§ Exercise directions:
Copy all lines in the material holding the string "coverage".
BEGIN
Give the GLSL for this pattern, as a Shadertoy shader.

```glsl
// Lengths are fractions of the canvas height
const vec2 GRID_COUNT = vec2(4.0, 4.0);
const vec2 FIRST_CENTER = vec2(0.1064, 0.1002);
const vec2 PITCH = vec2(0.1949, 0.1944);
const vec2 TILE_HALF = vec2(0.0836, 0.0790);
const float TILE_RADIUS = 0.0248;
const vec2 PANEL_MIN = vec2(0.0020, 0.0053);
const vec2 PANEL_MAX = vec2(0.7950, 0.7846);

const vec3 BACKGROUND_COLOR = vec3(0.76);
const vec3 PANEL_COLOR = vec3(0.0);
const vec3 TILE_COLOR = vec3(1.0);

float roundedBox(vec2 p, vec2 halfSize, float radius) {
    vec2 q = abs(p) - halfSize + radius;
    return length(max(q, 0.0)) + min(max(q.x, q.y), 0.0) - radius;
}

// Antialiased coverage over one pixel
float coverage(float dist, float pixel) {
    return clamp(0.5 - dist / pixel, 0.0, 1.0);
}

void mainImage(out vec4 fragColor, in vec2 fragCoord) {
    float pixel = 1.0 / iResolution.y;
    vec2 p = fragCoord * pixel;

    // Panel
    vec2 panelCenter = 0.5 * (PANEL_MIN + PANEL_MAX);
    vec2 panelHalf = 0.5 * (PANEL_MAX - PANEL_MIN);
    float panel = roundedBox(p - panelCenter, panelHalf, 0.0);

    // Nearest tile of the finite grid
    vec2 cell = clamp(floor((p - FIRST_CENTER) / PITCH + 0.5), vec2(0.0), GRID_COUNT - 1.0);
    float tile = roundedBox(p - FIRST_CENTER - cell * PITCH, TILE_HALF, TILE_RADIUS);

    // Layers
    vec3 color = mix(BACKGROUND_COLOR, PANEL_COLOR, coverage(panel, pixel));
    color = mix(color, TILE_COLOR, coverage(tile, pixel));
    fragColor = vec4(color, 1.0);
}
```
END
§ Task response:
// Antialiased coverage over one pixel
float coverage(float dist, float pixel) {
    vec3 color = mix(BACKGROUND_COLOR, PANEL_COLOR, coverage(panel, pixel));
    color = mix(color, TILE_COLOR, coverage(tile, pixel));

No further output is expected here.